- [Instructions to follow] Filter the records below and copy every line containing the word "pinkEdge".

Supplied material Block Start

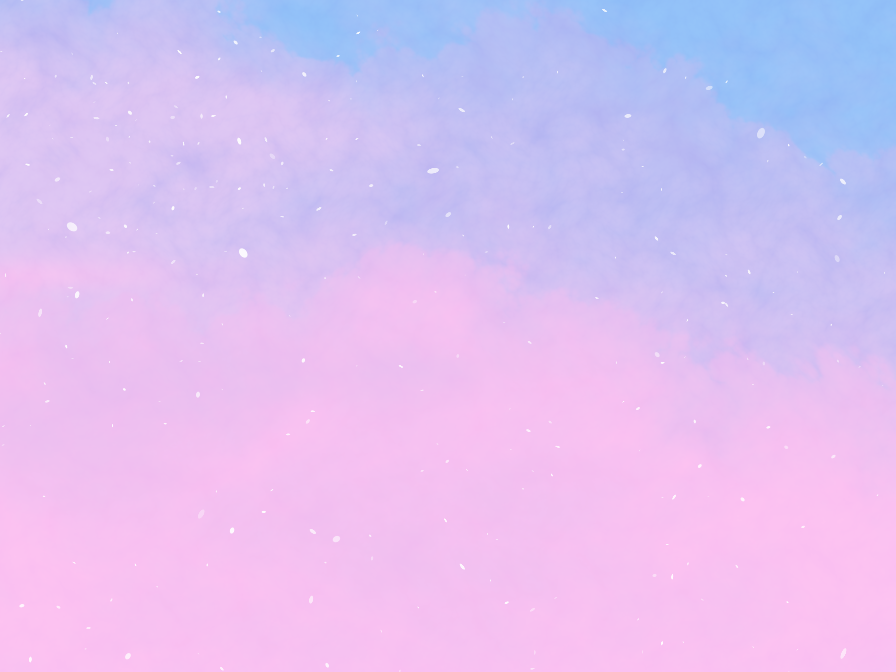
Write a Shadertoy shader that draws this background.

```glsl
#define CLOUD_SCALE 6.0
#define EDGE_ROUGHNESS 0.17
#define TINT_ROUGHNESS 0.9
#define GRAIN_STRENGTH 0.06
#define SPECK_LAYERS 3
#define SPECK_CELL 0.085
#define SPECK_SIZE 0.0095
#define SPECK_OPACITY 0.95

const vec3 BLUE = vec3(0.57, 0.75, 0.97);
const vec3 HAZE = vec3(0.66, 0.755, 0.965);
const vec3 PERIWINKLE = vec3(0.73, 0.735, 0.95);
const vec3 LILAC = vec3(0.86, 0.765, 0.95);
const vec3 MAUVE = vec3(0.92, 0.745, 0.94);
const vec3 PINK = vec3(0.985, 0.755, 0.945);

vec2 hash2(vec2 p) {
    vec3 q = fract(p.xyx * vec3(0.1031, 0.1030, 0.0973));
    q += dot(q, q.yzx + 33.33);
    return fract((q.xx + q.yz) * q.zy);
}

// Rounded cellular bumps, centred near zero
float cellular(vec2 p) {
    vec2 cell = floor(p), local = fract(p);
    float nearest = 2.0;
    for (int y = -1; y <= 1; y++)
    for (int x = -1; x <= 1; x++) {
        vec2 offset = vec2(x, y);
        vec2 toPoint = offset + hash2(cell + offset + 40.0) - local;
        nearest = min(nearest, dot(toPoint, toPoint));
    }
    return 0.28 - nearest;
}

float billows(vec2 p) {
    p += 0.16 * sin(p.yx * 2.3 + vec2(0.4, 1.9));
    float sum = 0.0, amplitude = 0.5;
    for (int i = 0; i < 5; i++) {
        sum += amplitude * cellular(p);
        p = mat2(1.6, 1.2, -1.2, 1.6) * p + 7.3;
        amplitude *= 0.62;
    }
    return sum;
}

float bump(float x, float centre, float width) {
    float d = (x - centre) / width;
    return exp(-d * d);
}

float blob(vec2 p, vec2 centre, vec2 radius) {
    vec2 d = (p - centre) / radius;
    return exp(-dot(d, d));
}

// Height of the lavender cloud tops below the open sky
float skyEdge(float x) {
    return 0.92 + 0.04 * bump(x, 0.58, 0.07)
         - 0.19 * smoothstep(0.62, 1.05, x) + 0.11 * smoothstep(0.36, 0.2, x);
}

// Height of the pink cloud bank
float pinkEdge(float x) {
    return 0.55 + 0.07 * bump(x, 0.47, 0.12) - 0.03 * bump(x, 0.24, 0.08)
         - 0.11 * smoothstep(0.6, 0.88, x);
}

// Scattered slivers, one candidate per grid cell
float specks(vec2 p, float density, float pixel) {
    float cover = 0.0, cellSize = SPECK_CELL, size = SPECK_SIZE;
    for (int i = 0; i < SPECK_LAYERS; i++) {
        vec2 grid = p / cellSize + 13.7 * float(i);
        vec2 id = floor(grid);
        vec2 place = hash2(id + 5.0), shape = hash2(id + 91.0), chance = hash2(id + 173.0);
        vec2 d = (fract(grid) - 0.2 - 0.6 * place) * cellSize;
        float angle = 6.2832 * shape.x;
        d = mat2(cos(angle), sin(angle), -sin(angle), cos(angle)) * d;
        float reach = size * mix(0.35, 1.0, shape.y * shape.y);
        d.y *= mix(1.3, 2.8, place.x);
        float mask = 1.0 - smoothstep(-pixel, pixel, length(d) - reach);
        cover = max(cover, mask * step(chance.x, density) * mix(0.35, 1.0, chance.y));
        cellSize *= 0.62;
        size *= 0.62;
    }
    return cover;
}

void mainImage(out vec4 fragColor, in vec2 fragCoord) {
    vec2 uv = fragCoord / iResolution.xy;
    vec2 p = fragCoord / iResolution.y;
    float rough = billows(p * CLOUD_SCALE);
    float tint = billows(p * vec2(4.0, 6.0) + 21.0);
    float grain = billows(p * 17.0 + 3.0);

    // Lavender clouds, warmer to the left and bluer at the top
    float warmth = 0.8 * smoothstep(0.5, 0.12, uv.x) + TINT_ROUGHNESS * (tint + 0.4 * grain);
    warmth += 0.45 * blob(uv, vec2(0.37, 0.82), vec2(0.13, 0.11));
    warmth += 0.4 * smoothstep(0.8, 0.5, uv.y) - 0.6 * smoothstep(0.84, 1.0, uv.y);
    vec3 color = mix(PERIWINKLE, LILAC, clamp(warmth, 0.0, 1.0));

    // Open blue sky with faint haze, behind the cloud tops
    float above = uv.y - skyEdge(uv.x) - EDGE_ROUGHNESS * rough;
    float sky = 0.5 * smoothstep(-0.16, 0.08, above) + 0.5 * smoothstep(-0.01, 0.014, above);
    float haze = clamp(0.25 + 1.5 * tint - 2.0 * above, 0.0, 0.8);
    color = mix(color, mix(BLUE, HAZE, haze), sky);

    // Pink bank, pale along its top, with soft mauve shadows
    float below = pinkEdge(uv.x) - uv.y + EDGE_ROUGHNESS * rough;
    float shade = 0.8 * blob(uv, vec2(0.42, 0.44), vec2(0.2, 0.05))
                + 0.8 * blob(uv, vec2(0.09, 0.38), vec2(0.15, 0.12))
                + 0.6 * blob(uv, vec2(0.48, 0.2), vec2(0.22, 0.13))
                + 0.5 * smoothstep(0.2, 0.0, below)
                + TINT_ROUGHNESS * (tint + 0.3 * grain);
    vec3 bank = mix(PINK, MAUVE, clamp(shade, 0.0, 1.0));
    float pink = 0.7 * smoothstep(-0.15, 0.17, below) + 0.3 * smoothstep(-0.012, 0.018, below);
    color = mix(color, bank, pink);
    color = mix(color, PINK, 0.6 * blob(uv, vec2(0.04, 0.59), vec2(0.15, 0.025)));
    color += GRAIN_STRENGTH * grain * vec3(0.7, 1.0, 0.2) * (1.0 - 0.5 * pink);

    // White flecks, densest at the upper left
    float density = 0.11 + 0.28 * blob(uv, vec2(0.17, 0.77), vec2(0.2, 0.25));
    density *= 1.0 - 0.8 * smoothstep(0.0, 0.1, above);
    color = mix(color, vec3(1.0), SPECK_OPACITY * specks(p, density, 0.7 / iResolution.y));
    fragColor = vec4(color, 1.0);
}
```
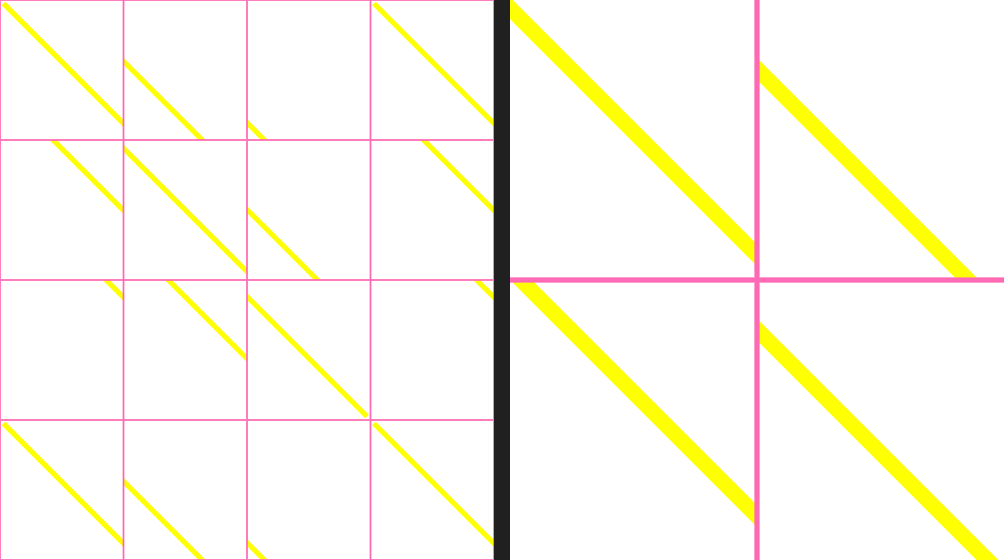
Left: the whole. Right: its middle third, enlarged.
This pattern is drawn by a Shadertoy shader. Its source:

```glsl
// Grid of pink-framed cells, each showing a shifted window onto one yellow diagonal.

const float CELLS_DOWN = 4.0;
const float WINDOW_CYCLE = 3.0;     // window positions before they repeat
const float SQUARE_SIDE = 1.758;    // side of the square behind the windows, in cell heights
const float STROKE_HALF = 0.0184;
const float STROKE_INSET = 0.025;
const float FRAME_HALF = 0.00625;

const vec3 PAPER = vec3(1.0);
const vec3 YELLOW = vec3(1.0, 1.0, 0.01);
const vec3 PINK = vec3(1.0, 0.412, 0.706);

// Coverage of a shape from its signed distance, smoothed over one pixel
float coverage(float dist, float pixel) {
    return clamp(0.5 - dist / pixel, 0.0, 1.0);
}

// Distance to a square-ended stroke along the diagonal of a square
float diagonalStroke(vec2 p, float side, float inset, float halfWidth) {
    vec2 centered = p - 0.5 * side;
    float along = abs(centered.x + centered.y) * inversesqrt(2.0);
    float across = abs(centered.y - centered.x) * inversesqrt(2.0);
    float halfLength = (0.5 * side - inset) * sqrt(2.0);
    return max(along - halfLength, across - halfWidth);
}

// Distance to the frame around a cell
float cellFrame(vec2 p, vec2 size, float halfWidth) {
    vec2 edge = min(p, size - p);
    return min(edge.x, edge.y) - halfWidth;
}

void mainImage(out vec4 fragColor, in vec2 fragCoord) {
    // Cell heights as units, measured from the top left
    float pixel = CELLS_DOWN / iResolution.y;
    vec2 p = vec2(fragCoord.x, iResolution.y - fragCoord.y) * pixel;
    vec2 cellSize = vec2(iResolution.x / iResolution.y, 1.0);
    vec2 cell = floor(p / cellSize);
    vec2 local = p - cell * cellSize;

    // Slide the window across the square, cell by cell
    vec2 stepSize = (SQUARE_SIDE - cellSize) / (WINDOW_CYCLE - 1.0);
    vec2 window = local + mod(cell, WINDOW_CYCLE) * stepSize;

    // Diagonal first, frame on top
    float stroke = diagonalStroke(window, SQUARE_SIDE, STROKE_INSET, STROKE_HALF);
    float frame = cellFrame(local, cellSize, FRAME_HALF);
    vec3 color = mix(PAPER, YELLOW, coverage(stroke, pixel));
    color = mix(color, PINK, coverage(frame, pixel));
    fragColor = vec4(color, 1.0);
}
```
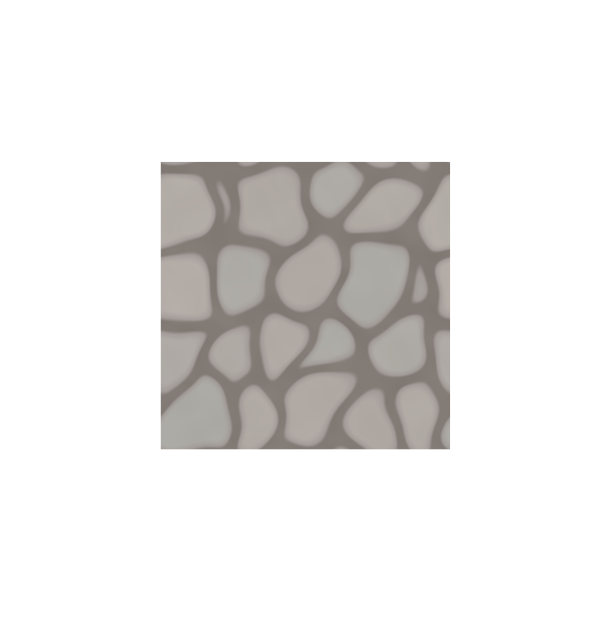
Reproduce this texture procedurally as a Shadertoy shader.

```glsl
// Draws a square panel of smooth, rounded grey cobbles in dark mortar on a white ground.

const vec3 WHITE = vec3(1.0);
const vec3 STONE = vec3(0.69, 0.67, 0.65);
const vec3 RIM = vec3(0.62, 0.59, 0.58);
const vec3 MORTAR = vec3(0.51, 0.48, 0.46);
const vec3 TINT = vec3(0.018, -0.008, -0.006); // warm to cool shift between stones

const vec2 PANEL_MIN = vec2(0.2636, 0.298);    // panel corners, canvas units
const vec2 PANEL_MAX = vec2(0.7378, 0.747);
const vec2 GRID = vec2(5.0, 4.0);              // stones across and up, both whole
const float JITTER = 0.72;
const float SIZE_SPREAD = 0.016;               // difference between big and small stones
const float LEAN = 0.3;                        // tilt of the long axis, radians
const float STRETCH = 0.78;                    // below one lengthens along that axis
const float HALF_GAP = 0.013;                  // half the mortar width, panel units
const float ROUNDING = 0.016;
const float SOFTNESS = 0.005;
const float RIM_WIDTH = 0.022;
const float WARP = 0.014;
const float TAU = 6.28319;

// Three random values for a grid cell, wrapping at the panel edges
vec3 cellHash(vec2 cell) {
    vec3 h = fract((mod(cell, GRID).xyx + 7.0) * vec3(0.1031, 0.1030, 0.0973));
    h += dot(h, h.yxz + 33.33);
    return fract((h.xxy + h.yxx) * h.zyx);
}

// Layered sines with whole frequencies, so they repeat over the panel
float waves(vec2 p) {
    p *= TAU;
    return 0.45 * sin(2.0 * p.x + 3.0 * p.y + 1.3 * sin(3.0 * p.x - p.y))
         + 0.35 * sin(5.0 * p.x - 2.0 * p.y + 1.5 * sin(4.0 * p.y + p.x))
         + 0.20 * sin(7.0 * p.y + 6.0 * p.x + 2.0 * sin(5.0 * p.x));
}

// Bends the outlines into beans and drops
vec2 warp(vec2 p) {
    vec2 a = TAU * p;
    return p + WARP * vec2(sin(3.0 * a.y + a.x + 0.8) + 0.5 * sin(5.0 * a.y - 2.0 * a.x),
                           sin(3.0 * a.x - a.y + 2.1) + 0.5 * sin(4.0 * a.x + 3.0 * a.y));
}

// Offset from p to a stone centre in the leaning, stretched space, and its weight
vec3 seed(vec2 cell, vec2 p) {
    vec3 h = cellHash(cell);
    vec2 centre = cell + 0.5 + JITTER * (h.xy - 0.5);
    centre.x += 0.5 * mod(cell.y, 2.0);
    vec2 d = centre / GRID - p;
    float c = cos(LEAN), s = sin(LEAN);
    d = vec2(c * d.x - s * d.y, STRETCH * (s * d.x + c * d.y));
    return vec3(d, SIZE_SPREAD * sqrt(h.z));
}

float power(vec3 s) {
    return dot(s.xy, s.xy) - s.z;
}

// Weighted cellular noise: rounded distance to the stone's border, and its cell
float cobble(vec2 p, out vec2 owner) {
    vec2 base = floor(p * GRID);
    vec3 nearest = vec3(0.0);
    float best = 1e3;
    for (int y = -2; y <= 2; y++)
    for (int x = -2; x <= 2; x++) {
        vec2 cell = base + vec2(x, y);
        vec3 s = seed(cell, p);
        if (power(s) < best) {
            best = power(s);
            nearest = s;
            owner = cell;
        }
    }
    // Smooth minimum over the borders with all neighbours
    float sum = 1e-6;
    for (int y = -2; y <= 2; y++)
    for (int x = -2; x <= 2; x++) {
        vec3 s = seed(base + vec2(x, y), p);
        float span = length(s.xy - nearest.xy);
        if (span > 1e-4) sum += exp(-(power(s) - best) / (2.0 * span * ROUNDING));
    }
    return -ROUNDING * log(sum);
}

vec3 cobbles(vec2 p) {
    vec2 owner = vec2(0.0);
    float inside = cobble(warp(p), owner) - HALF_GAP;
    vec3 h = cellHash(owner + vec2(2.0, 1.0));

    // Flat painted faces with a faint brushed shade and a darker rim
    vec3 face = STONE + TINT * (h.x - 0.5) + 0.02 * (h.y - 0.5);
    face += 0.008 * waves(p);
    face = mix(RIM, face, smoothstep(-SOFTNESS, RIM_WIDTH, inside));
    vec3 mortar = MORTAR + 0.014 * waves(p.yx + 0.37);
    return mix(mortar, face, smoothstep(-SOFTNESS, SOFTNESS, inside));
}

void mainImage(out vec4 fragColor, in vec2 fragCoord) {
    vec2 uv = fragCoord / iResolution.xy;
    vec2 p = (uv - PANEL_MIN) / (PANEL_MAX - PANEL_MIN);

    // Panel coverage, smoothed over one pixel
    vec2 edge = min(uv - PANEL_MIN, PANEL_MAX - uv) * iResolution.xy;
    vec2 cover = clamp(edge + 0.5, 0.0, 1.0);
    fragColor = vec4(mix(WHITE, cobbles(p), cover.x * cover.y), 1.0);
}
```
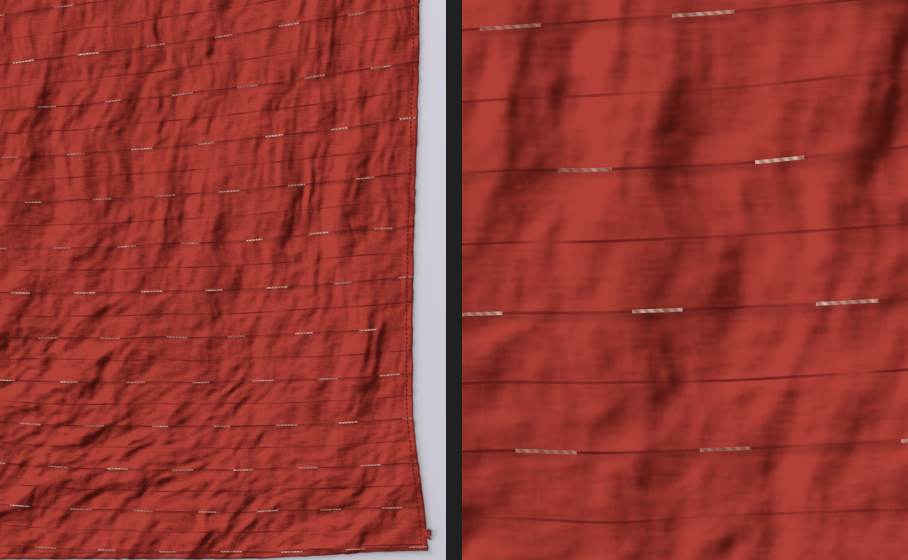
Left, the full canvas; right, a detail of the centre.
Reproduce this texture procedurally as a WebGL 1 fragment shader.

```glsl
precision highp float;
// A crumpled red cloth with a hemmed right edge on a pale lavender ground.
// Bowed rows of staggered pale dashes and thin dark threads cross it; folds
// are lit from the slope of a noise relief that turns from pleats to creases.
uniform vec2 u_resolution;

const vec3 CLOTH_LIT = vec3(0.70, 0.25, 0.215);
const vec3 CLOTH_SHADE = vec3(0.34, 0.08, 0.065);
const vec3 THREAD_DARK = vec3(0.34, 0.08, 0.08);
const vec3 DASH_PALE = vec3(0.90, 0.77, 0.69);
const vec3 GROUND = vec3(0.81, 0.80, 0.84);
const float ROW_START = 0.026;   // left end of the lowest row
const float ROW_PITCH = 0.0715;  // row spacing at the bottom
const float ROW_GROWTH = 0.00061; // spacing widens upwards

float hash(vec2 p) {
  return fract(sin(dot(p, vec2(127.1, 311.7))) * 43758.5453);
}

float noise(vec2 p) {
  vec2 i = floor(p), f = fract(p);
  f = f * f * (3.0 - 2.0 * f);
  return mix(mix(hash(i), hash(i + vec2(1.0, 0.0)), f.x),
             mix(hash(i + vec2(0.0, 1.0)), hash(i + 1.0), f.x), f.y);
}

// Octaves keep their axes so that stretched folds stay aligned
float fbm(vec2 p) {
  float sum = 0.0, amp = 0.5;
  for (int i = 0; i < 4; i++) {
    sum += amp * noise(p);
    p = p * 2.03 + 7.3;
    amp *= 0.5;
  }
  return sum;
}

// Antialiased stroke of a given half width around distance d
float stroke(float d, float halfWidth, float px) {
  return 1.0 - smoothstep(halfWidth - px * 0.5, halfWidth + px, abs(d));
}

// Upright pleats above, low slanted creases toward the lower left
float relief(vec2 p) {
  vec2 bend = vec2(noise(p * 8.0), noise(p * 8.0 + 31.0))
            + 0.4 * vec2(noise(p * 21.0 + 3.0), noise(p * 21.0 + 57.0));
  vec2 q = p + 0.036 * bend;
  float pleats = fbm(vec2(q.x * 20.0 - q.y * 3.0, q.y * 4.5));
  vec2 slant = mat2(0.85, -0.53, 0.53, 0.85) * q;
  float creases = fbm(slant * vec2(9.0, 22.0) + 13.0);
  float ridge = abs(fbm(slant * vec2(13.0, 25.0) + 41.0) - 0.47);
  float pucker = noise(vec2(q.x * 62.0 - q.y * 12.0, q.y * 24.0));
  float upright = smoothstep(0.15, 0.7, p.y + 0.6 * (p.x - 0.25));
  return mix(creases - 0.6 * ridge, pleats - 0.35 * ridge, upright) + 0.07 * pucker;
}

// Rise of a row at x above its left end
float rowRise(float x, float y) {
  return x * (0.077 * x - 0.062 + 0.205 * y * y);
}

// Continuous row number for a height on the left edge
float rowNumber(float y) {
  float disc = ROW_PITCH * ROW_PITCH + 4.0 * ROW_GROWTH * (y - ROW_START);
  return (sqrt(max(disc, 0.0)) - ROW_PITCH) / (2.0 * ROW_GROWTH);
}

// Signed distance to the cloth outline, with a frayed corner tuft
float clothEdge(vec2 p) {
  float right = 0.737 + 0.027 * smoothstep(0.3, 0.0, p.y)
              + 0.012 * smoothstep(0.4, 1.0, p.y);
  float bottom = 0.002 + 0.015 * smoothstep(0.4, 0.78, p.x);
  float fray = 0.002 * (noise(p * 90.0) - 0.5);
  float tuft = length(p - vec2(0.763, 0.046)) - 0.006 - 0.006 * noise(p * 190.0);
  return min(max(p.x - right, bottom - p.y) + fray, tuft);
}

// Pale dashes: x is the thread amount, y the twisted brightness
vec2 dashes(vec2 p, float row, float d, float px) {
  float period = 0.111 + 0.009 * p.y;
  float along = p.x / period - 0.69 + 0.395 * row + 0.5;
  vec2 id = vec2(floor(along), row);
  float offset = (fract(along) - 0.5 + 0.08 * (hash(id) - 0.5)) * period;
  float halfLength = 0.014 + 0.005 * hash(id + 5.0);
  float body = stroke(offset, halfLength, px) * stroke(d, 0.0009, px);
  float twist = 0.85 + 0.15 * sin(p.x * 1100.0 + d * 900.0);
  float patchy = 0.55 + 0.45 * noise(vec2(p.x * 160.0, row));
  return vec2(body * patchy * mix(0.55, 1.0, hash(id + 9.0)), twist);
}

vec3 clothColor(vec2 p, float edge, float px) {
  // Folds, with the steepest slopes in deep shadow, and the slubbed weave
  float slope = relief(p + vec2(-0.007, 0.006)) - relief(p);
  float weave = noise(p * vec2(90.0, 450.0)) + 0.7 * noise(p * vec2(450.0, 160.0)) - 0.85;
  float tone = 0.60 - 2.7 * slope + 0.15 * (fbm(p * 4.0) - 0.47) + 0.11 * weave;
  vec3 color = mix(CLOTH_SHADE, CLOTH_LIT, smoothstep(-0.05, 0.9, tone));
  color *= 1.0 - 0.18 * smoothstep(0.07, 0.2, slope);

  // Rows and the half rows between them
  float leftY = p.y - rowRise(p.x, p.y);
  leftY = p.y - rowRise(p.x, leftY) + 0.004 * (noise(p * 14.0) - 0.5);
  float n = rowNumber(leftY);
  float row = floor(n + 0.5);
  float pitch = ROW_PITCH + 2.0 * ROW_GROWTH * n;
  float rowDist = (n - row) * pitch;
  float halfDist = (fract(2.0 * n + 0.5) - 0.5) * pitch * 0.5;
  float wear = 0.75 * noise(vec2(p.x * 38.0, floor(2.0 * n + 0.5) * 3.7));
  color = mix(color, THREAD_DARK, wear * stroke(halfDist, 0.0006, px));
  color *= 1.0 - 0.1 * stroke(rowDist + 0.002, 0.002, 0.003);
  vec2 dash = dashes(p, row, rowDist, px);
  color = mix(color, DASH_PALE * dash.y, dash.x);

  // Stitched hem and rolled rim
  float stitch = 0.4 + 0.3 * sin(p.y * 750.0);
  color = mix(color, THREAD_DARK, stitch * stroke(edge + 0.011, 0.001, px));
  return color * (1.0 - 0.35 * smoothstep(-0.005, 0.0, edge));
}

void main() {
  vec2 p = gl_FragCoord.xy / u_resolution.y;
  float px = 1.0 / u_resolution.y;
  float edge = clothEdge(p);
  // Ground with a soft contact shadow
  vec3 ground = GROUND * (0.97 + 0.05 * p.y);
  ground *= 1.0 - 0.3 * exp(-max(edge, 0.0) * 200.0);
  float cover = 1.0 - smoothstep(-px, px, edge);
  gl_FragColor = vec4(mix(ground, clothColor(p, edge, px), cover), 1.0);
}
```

Supplied material Block End

- [Task output]
float pinkEdge(float x) {
    float below = pinkEdge(uv.x) - uv.y + EDGE_ROUGHNESS * rough;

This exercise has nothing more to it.